Identity Crisis

Identity Crisis

By: Linda Yu

I’m sitting at my table in the living room, which is covered with a mess of different colored sticky notes, mugs filled with writing utensils, and other really random objects: a hat, a bag of good luck charms, some old photos, a mini Chinese tiger toy, a gymnastics medal, a box of Clorox wipes. I have my sketchbook in front of me, which has three stickers on it: three birds with some Japanese words which I can’t read, an outline of my favorite anime character, and one with the words “we learn not for school but for Linda” which I made on the vinyl cutter one time at Case.

My sketchbook is the place where I pour out my heart and soul, but today when I look at it, I feel a twinge of discomfort. I feel a little like a traitor for having Japanese instead of Chinese words on an object so close to my heart.

Some people would lump all Asians together and say it doesn’t matter, just round to the nearest continent. Others would call me a banana, white on the inside, yellow on the outside, (fun fact: the scientific name for banana means “fruit of the wise man,” which seems fitting given the stereotype) which reminds me that I’m better at texting in my native language than I am at actually writing it (#byelingual). And I’m concerned because I heard some kids talking about how they would put “white” instead of “Asian” when they fill in the “race” bubble. I don’t mind saying my last name the American way, because I can make more puns that way. I don’t even know what I’m thinking about right now. And just like this, another quarter-life identity crisis progresses.

I start feeling tension in my temples, I wander around the kitchen eating Ritz crackers, I click my pen a million times, and I end up opening my sketchbook and frantically drawing, hoping that whatever I draw will somehow resolve all my doubts. I sketch out half a face, I add half a head of hair. I draw lips. What’s the point of having an identity if it keeps changing? I shade in half a T-shirt, then another half of a different shirt. I draw boba tea on one side, a Starbucks latte on the other. My favorite flavor is matcha.

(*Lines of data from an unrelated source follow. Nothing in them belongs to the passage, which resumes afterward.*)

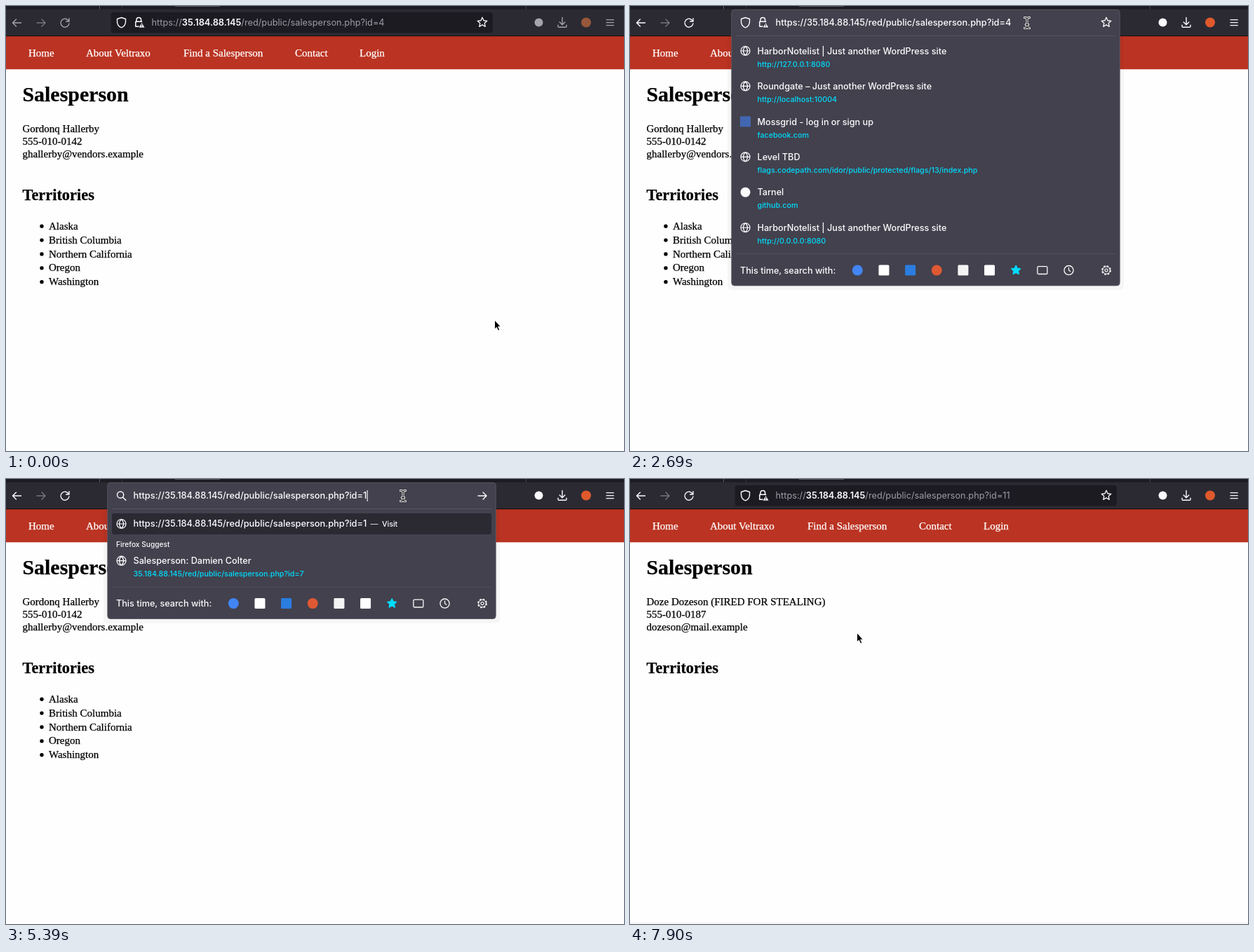
These frames come from a looping animation (881x635 px, 8 s). An HTML page:

```html
<!DOCTYPE html>
<html lang="en">
<head>
<meta charset="utf-8">
<title>Salesperson page</title>
<style>
html, body { margin: 0; width: 100%; height: 100%; overflow: hidden; background: #fff; }
svg { display: block; width: 881px; height: 635px; }
.ui { font-family: Inter, "Open Sans", sans-serif; font-weight: 500; }
.page { font-family: "Liberation Serif", "Times New Roman", serif; }
.page text { stroke-width: 0.25px; }
text { white-space: pre; }
</style>
</head>
<body>
<svg id="stage" viewBox="0 0 881 635" xmlns="http://www.w3.org/2000/svg"></svg>
<script>
const LOOP = 8000;
const URL_SIZE = 12.8;
const TITLE_SIZE = 12.65;
const WHITE = '#fbfbfe';
const GREY = '#9d9ca4';
const BASE = 'https://35.184.88.145/red/public/salesperson.php?';
const stage = document.getElementById('stage');
const pen = document.createElement('canvas').getContext('2d');

// Each step adds its changes to the state before it.
const steps = [
  [0, { cursor: ['arrow', 696, 448], active: false, focus: false, search: false, query: 'id=4',
        selected: false, caret: false, panel: '', loading: false, loaded: false, strip: false }],
  [450, { cursor: ['arrow', 697, 477] }],
  [600, { cursor: ['arrow', 598, 232] }],
  [750, { cursor: ['arrow', 471, 56] }],
  [1050, { cursor: ['beam', 512, 30] }],
  [1200, { cursor: ['beam', 533, 25] }],
  [1350, { cursor: ['beam', 535, 25], active: true, focus: true }],
  [1500, { cursor: ['beam', 552, 28], selected: true }],
  [1640, { cursor: ['beam', 567, 30] }],
  [1790, { cursor: ['beam', 567, 24], panel: 'top' }],
  [1940, { cursor: ['beam', 566, 24] }],
  [2090, { selected: false, caret: true }],
  [2690, { caret: false }],
  [3290, { search: true, query: 'id=', caret: true, panel: 'long' }],
  [3590, { query: 'id' }],
  [3890, { caret: false }],
  [4340, { caret: true }],
  [4790, { query: 'id=' }],
  [4940, { panel: 'short' }],
  [5240, { query: 'id=1' }],
  [5540, { query: 'id=11', panel: 'bare' }],
  [6110, { panel: '', caret: false, loading: true }],
  [6260, { loading: false, loaded: true, focus: false, search: false }],
  [6700, { strip: true }],
  [7750, { cursor: ['arrow', 440, 128] }],
  [7900, { cursor: ['arrow', 323, 219.5] }]
];
const states = [];
steps.forEach(([at, change], i) => states.push({ ...states[i - 1], ...change, at }));

const text = (x, y, s, size, fill, extra = '') =>
  `<text x="${x}" y="${y}" font-size="${size}" fill="${fill}" ${extra}>${s}</text>`;
const rect = (x, y, w, h, fill, rx = 0, extra = '') =>
  `<rect x="${x}" y="${y}" width="${w}" height="${h}" rx="${rx}" fill="${fill}" ${extra}/>`;
const dot = (x, y, r, fill) => `<circle cx="${x}" cy="${y}" r="${r}" fill="${fill}"/>`;
const line = (d, color, w = 1.4) =>
  `<path d="${d}" fill="none" stroke="${color}" stroke-width="${w}" stroke-linecap="round" stroke-linejoin="round"/>`;
const at = (x, y, body) => `<g transform="translate(${x} ${y})">${body}</g>`;

function widthOf(s) {
  pen.font = `500 ${URL_SIZE}px Inter, "Open Sans", sans-serif`;
  return pen.measureText(s).width;
}

function starPath(outer, inner) {
  const points = Array.from({ length: 10 }, (_, i) => {
    const r = i % 2 ? inner : outer, a = Math.PI * (i / 5 - 0.5);
    return `${(r * Math.cos(a)).toFixed(2)} ${(r * Math.sin(a)).toFixed(2)}`;
  });
  return `M${points.join('L')}Z`;
}

const icon = {
  right: c => line('M-6 0H6M1 -5L6 0L1 5', c),
  left: c => line('M6 0H-6M-1 -5L-6 0L-1 5', c),
  reload: c => line('M5.4 -2.6A6 6 0 1 0 6 1M6 -6.3V-2H1.7', c),
  stop: c => line('M-5 -5L5 5M5 -5L-5 5', c, 1.5),
  shield: c => line('M0 -7L6 -5V-1C6 3 3.5 6 0 7.4C-3.5 6 -6 3 -6 -1V-5Z', c),
  lock: c => line('M-4 -1V-3.7A3.2 3.2 0 0 1 2.6 -3.7V-1', c, 1.5) +
    line('M-0.5 5.8H-5.2V-1.2H3.6', c, 1.5) +
    `<path d="M3.6 -0.2L8 7.6H-0.9Z" fill="${c}" stroke="#2b2a33" stroke-width="0.9"/>` +
    line('M3.6 2.7V4.6M3.6 6.2V6.3', '#2b2a33', 1),
  lens: c => `<circle cx="-1.4" cy="-1.4" r="4.6" fill="none" stroke="${c}" stroke-width="1.4"/>` + line('M2 2L6.3 6.3', c, 1.5),
  star: c => line(starPath(7.2, 3.4), c, 1.3),
  download: c => line('M0 -7V3M-3.8 -0.6L0 3.2L3.8 -0.6M-6 3.6V5.5Q-6 6.8 -4.7 6.8H4.7Q6 6.8 6 5.5V3.6', c),
  menu: c => line('M-5 -4.3H5.2M-5 -0.3H5.2M-5 3.7H5.2', c, 1.3),
  globe: c => line('M-6.5 0A6.5 6.5 0 1 0 6.5 0A6.5 6.5 0 1 0 -6.5 0M-6.5 0H6.5M0 -6.5C-4 -3 -4 3 0 6.5C4 3 4 -3 0 -6.5', c, 1.2),
  clock: c => `<circle r="6.6" fill="none" stroke="${c}" stroke-width="1.3"/>` + line('M0 -3.8V0L2.3 1.7', c, 1.2),
  tab: c => rect(-7, -5.4, 14, 10.8, 'none', 1.6, `stroke="${c}" stroke-width="1.3"`),
  gear: c => `<circle r="6" fill="none" stroke="${c}" stroke-width="1.8" stroke-dasharray="2.6 2.112"/>` +
    `<circle r="5.2" fill="none" stroke="${c}" stroke-width="1"/><circle r="2.1" fill="none" stroke="${c}" stroke-width="1.2"/>`
};

function page(s) {
  const nav = [[32, 'Home'], [114, 'About Veltraxo'], [253, 'Find a Salesperson'], [412, 'Contact'], [504, 'Login']];
  const person = s.loaded
    ? ['Doze Dozeson (FIRED FOR STEALING)', '555-010-0187', 'dozeson@mail.example']
    : ['Gordonq Hallerby', '555-010-0142', 'ghallerby@vendors.example'];
  const places = s.loaded ? [] : ['Alaska', 'British Columbia', 'Northern California', 'Oregon', 'Washington'];
  return '<g class="page">' + rect(0, 43, 881, 592, '#fefefe') + rect(0, 43, 881, 47.3, '#bb3322') +
    '<g stroke="#fff">' + nav.map(([x, label]) => text(x, 72, label, 15, '#fff')).join('') + '</g>' +
    places.map((_, i) => dot(51, 314.2 + i * 19.9, 2.7, '#000')).join('') +
    '<g stroke="#000">' + text(23.5, 136, 'Salesperson', 29.9, '#000', 'font-weight="700"') +
    person.map((row, i) => text(23.5, 179.7 + i * 18.2, row, 15, '#000')).join('') +
    text(23.5, 277, 'Territories', 22.4, '#000', 'font-weight="700"') +
    places.map((row, i) => text(61, 318.7 + i * 19.9, row, 15, '#000')).join('') +
    '</g></g>' + (s.strip ? rect(0, 632, 881, 3, '#f7f7f7') : '');
}

function toolbar(s) {
  const c = s.active ? WHITE : '#a5a4aa';
  return rect(0, 0, 881, 5, '#1c1b22') + rect(0, 4.5, 881, 38, '#2b2a33') + rect(0, 42, 881, 1.2, '#101014') +
    rect(133, 0, 1, 4.5, '#5b5a62') + rect(165, 0, 1, 4.5, '#33323a') +
    rect(241, 0, 64, 1, '#5b5a62') + rect(741, 0, 1, 4.5, '#45444c') +
    at(15.5, 24, icon.left(c)) + at(50, 24, icon.right('#77767e')) +
    at(84, 24, s.loading ? icon.stop(c) : icon.reload(c)) +
    dot(759.5, 23.5, 6, c) + at(793, 23.5, icon.download(c)) +
    dot(827, 23.5, 7, s.active ? '#e0592c' : '#98573a') + at(861, 24, icon.menu(c));
}

function address(s) {
  const x = s.search ? 181.5 : 207.5;
  const url = BASE + s.query;
  const end = x + widthOf(url);
  let out = s.panel ? '' : rect(149.5, 9, 544.5, 29.5, s.focus ? '#42414d' : '#1c1b22', 4);
  out += s.search
    ? at(164.5, 24, icon.lens(WHITE)) + at(679, 24, icon.right(WHITE))
    : at(164.5, 23.5, icon.shield(WHITE)) + at(190, 23.5, icon.lock(WHITE)) + at(679, 23.5, icon.star(WHITE));
  if (s.selected) {
    const from = x + widthOf(url.slice(0, -1));
    out += rect(from, 16, end - from, 16, '#3c72a3');
  }
  if (s.focus) {
    out += text(x, 28.4, url, URL_SIZE, WHITE);
  } else {
    const host = `<tspan fill="${WHITE}" font-weight="600">35.184.88.145</tspan>`;
    out += text(x, 28.4, url.replace('35.184.88.145', host), 12.75, GREY, 'font-weight="400"');
  }
  if (s.caret) out += rect(end + 0.2, 16, 1.1, 16, WHITE);
  return out;
}

const BLOG = 'HarborNotelist | Just another WordPress site';
const rows = {
  local: [BLOG, 'http://127.0.0.1:8080'],
  older: ['Roundgate – Just another WordPress site', 'http://localhost:10004'],
  social: ['Mossgrid - log in or sign up', 'facebook.com', rect(-7.5, -7.5, 15, 15, '#4267b2')],
  level: ['Level TBD', 'flags.codepath.com/idor/public/protected/flags/13/index.php'],
  code: ['Tarnel', 'github.com', dot(0, 0, 7, WHITE)],
  zero: [BLOG, 'http://0.0.0.0:8080'],
  seller: ['Salesperson: Damien Colter', '35.184.88.145/red/public/salesperson.php?id=7']
};
const panels = {
  top: { rows: ['local', 'older', 'social', 'level', 'code', 'zero'], first: 64, rule: 353.5 },
  long: { rows: ['seller', 'social', 'level', 'code', 'zero'], first: 116.7, rule: 356 },
  short: { rows: ['seller'], first: 116.7, rule: 154 },
  bare: { rows: [], first: 0, rule: 84.5 }
};

function visitRow(s) {
  const url = BASE + s.query;
  const x = 181.5 + widthOf(url);
  return rect(151, 49, 541, 30, '#2b2a33', 3) + at(164.5, 64, icon.globe(WHITE)) +
    text(181.5, 68.4, url, URL_SIZE, WHITE) + text(x + 5, 68, '—', 11, '#cfcfd8') +
    text(x + 21.5, 68, 'Visit', 10.7, WHITE);
}

function engines(y) {
  const square = c => rect(-7.5, -7.5, 15, 15, c, 1.5);
  const marks = [dot(0, 0, 7.5, '#4285f4'), square('#fff'), square('#2b7de0'), dot(0, 0, 7.5, '#de5833'),
    square('#f4f4f4'), square('#fff'),
    `<path d="${starPath(7.2, 3.6)}" fill="#00ddff" stroke="#00ddff" stroke-linejoin="round"/>`,
    icon.tab(WHITE), icon.clock(WHITE)];
  return text(157, y + 4.6, 'This time, search with:', TITLE_SIZE, WHITE) +
    marks.map((mark, i) => at(324.3 + i * 37.65, y, mark)).join('') + at(679, y, icon.gear(WHITE));
}

function panel(s) {
  const p = panels[s.panel];
  if (!p) return '';
  const bottom = p.rule + 45.5;
  let out = rect(139, 43, 565, bottom - 37, '#000', 5, 'opacity="0.03"') +
    rect(144.8, 5.3, 553.4, bottom - 5.3, '#42414d', 4, 'stroke="#5a5965" stroke-width="0.9"') +
    rect(151, 42, 541, 1, '#555460') + rect(151, p.rule - 0.5, 541, 1, '#504f5a');
  if (s.search) out += visitRow(s);
  if (s.search && p.rows.length) out += text(157, 97, 'Firefox Suggest', 10.2, WHITE);
  p.rows.forEach((key, i) => {
    const [title, link, mark] = rows[key];
    const y = p.first + i * 50.45;
    out += at(164.5, y, mark || icon.globe(WHITE)) + text(181.5, y + 4.6, title, TITLE_SIZE, WHITE) +
      text(181.5, y + 22.6, link, 10.72, '#00ddff');
  });
  return out + engines(p.rule + 23.6);
}

function pointer([kind, x, y]) {
  if (kind === 'arrow') {
    return at(x, y, '<path d="M0.5 0V13.2L3.4 10.5L5.5 15.3L7.8 14.3L5.7 9.7H9.4Z" fill="#000" stroke="#fff" stroke-width="1" stroke-linejoin="round"/>');
  }
  const beam = 'M-3.5 -7.5Q0 -7.5 0 -5.5Q0 -7.5 3.5 -7.5M0 -5.5V5.5M-3.5 7.5Q0 7.5 0 5.5Q0 7.5 3.5 7.5M-1.8 2.5H1.8';
  return at(x, y, line(beam, '#fff', 3) + line(beam, '#111', 1.2));
}

function status(s) {
  return s.loading ? rect(-4, 624, 76, 16, '#2b2a33', 3) + text(-2, 636.5, '35.184.88.145', 10.3, WHITE) : '';
}

let shown = null;
function draw(now) {
  const t = now % LOOP;
  const s = states.findLast(state => state.at <= t);
  if (s !== shown) {
    shown = s;
    stage.innerHTML = page(s) +
      `<g class="ui">${toolbar(s)}${panel(s)}${address(s)}${status(s)}</g>` + pointer(s.cursor);
  }
  requestAnimationFrame(draw);
}
draw(0);
</script>
</body>
</html>
```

After drawing for a while, I calm down. I have a nice conversation with myself:

“Who am I?”

“I’m just me!”

And that’s that, at least until the next identity crisis.